WORK REQUEST
How many lines of the data include the string "right"? State the number and nothing else.

-- DATA TO USE follows --

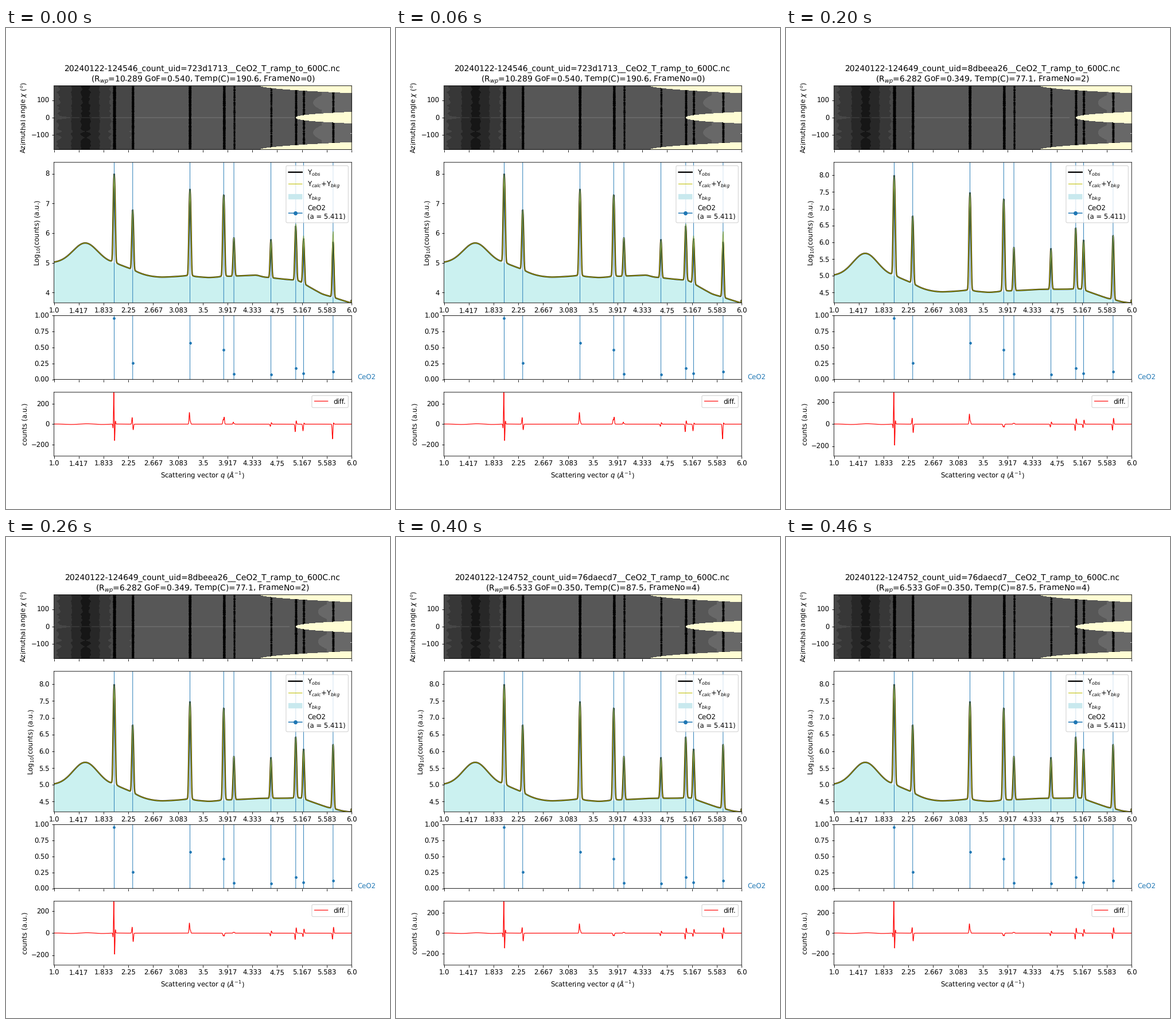
Recreate the animation shown at these times as a matplotlib script. Size 669 px wide and 837 px high, loop 500 ms.

```python
import numpy as np
import matplotlib.pyplot as plt
from matplotlib.animation import FuncAnimation
from matplotlib.lines import Line2D
from matplotlib.patches import Patch

# Soft, unsnapped rendering
plt.rcParams.update({
    "font.size": 9.96, "text.hinting": "none", "path.snap": False,
    "axes.linewidth": 0.74, "xtick.major.width": 0.74,
    "ytick.major.width": 0.74})

DPI = 84
LATTICE = 5.411
PX = 1 / 103.7                      # one screen pixel in units of q
BLUE = "tab:blue"
MASK = np.array([255, 253, 212]) / 255

peaks = 2 * np.pi / LATTICE * np.sqrt([3, 4, 8, 11, 12, 16, 19, 20, 24])
heights = np.array([0.955, 0.26, 0.57, 0.465, 0.085, 0.08, 0.175, 0.095, 0.12])
counts = heights * np.where(peaks > 5.1, 3500, 2950)
ticks = np.linspace(1, 6, 13)
q = np.linspace(1, 6, 2600)

# stamp, uid, Rwp, GoF, temperature, extremes of the residual
scans = [
    ("124546", "723d1713", "10.289", "0.540", "190.6", 313, -165),
    ("124618", "fe295dca", "6.794", "0.365", "72.0", 277, -207),
    ("124649", "8dbeea26", "6.282", "0.349", "77.1", 290, -195),
    ("124720", "efbf2cfd", "6.373", "0.342", "82.4", 277, -165),
    ("124752", "76daecd7", "6.533", "0.350", "87.5", 313, -150),
]

# Baseline key points (q, log counts), then the tail of the hot and cool scans
plateau = [(1, 4.5), (2.8, 4.5), (3.2, 4.555), (3.6, 4.5), (4.4, 4.59)]
hot_tail = [(4.52, 4.52), (5.1, 4.4), (5.5, 3.95), (6, 3.64)]
cool_tail = [(5.15, 4.6), (5.6, 4.32), (5.85, 4.215), (6, 4.18)]

# Residual left and right of every peak but the first
hot_sides = ([66, 115, 45, 20, -22, -74, -66, -145],
             [-56, 25, 68, 4, 15, 34, 12, 14])
cool_sides = ([56, 92, -24, 8, -26, -58, -32, -55],
              [-78, 26, -26, 8, 20, 50, 38, 55])


def smooth(y, width):
    pad = np.pad(y, width, mode="reflect", reflect_type="odd")
    kernel = np.hanning(2 * width + 1)
    return np.convolve(pad, kernel / kernel.sum(), "valid")


def background(x, tail):
    base = np.interp(x, *np.array(plateau + tail).T)
    base = smooth(base, int(0.08 / (x[1] - x[0])))
    step = 0.5 / (1 + np.exp((x - 2.33) / 0.14))
    return base + step + 0.67 * np.exp(-((x - 1.525) / 0.29) ** 2)


def profile(base, amps):
    """Log counts of background plus pseudo-Voigt peaks."""
    total = np.exp(base)
    for p, amp in zip(peaks, amps):
        u = (q - p) / PX
        total = total + amp * (0.985 * np.exp(-u**2 / 2.6) + 0.015 / (1 + u**2 / 3))
    log = np.log(total)
    log[-4:] += 0.09
    return log


def residual(i):
    up, down = scans[i][5:]
    left, right = hot_sides if i == 0 else cool_sides
    y = 4 * np.cos(2 * np.pi * (q - 1.55) / 0.55) * np.exp(-((q - 1.55) / 0.5) ** 2)

    def lobe(p, shift, amp, width):
        return amp * np.exp(-(((q - p) / PX - shift) / width) ** 2 / 2)

    for shift, amp in (-2, -0.13 * up), (-0.7, up), (0.7, down), (2.2, 30):
        y = y + lobe(peaks[0], shift, amp, 0.45)
    for p, a, b in zip(peaks[1:], left, right):
        y = y + lobe(p, -1, a, 0.65) + lobe(p, 0.8, b, 0.65)
    return y


def detector(i):
    """Azimuthal map: dark where counts are high, banded greys, masked corners."""
    rng = np.random.default_rng(4)
    rows, cols = 111, 518
    x = np.linspace(1, 6, cols)
    chi = np.linspace(183, -183, rows)[:, None]
    wave = smooth(rng.normal(0, 0.035, rows), 4)[:, None]
    bow = 0.06 + np.clip(0.1 * ((np.abs(chi) - 85) / 45) ** 2, 0, 0.09)
    if i == 0:
        bow = bow - 0.05
    log = background(x, cool_tail) + np.where(x > 4.95, bow, wave * (x < 2.4))

    total = np.exp(log)
    for p, amp in zip(peaks, counts):
        grain = np.exp(rng.normal(0, 0.5, (rows, 1)))
        total = total + 2 * amp * grain * np.exp(-((x - p) / PX) ** 2 / 1.6)
    log = np.log(total)

    seam = np.abs(chi) < 1.8 + 9 * np.exp(-((x - 1) / 0.15) ** 2)
    log = log - 0.25 * (seam & (x < 5.05))
    level = np.clip(np.floor(7.95 - 3.5 * (log - 4.5)), 0, 8)
    grey = np.clip(0.345 - 0.064 * (7 - level), 0, 1)
    rgb = np.repeat(grey[..., None], 3, axis=2)

    edge = 43 * np.clip((x - 4.455) / 1.545, 0, 1) ** 0.55
    wedge = 32 * np.clip((x - 5.06) / 0.94, 0, 1) ** 0.45
    rgb[(np.abs(chi) > 183 - edge) | (np.abs(chi) < wedge)] = MASK
    rgb[(np.abs(chi + 90) < 3) & (x > 5.98)] = 1
    return rgb


def title(i):
    stamp, uid, rwp, gof, temp = scans[i][:5]
    return (f"20240122-{stamp}_count_uid={uid}__CeO2_T_ramp_to_600C.nc\n"
            f"(R$_{{wp}}$={rwp} GoF={gof}, Temp(C)={temp}, FrameNo={i})")


fig = plt.figure(figsize=(669.01 / DPI, 837.01 / DPI), dpi=DPI)
grid = fig.add_gridspec(5, 1, hspace=0.2)
ax_map, ax_fit, ax_ref, ax_diff = (
    fig.add_subplot(grid[s]) for s in (0, slice(1, 3), 3, 4))

for ax in (ax_map, ax_fit, ax_ref, ax_diff):
    ax.set_xlim(1, 6)
    ax.set_xticks(ticks)
    if ax in (ax_map, ax_ref):
        ax.tick_params(labelbottom=False)
    else:
        ax.set_xticklabels([str(round(t, 3)) for t in ticks])

image = ax_map.imshow(detector(0), extent=(1, 6, -183, 183), aspect="auto",
                      interpolation="nearest")
ax_map.set_yticks([-100, 0, 100])
ax_map.set_ylabel(r"Azimuthal angle $\chi$ ($^{o}$)")

fill, = ax_fit.fill([1, 6, 6], [0, 0, 1], color="#cbf1f0", lw=0, zorder=1)
obs, = ax_fit.plot([], [], "k", lw=2)
calc, = ax_fit.plot([], [], "y", lw=0.9)
ax_fit.set_ylabel("Log$_{10}$(counts) (a.u.)")

for p, h in zip(peaks, heights):
    ax_fit.axvline(p, color=BLUE, lw=0.8)
    ax_ref.axvline(p, color=BLUE, lw=0.8)
ax_ref.plot(peaks, heights, "o", color=BLUE, ms=3)
ax_ref.set_ylim(0, 1)
ax_ref.set_yticks(np.linspace(0, 1, 5))
ax_ref.text(1.02, 0, "CeO2", color=BLUE, transform=ax_ref.transAxes)

ax_fit.legend(
    [Line2D([], [], color="k", lw=2), Line2D([], [], color="y", lw=0.9),
     Patch(color="#c9e9ee"),
     Line2D([], [], color=BLUE, lw=1.3, marker="o", ms=5)],
    ["Y$_{obs}$", "Y$_{calc}$+Y$_{bkg}$", "Y$_{bkg}$",
     f"CeO2\n(a = {LATTICE})"], loc="upper right")

diff, = ax_diff.plot([], [], "r", lw=1, label="diff.")
ax_diff.set_yticks([-200, 0, 200])
ax_diff.set_ylabel("counts (a.u.)")
ax_diff.set_xlabel(r"Scattering vector $q$ ($\AA^{-1}$)")
ax_diff.legend(loc="upper right")


def update(i):
    hot = i == 0
    base = background(q, hot_tail if hot else cool_tail)
    # The hot scan loses intensity towards high q, the model less so
    seen = counts * (1 - 0.4 * hot * np.clip(peaks - 4.65, 0, 1))
    model = counts * np.where(hot & (peaks > 4.7), 0.9, 1)

    ax_map.set_title(title(i))
    image.set_data(detector(i))
    fill.set_xy(np.column_stack([np.r_[1, q, 6], np.r_[0, base, 0]]))
    obs.set_data(q, profile(base, seen))
    calc.set_data(q, profile(base, model))
    ax_fit.set_ylim(3.651 if hot else 4.19, 8.387)
    ax_fit.set_yticks(np.arange(4, 9) if hot else np.arange(4.5, 8.1, 0.5))
    diff.set_data(q, residual(i))
    ax_diff.set_ylim(-scans[i][5], scans[i][5])
    return image, fill, obs, calc, diff


anim = FuncAnimation(fig, update, frames=len(scans), interval=100,
                     init_func=lambda: update(0), repeat=True, repeat_delay=0)
plt.show()
```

-- DATA TO USE concluded --

YOUR RESPONSE
5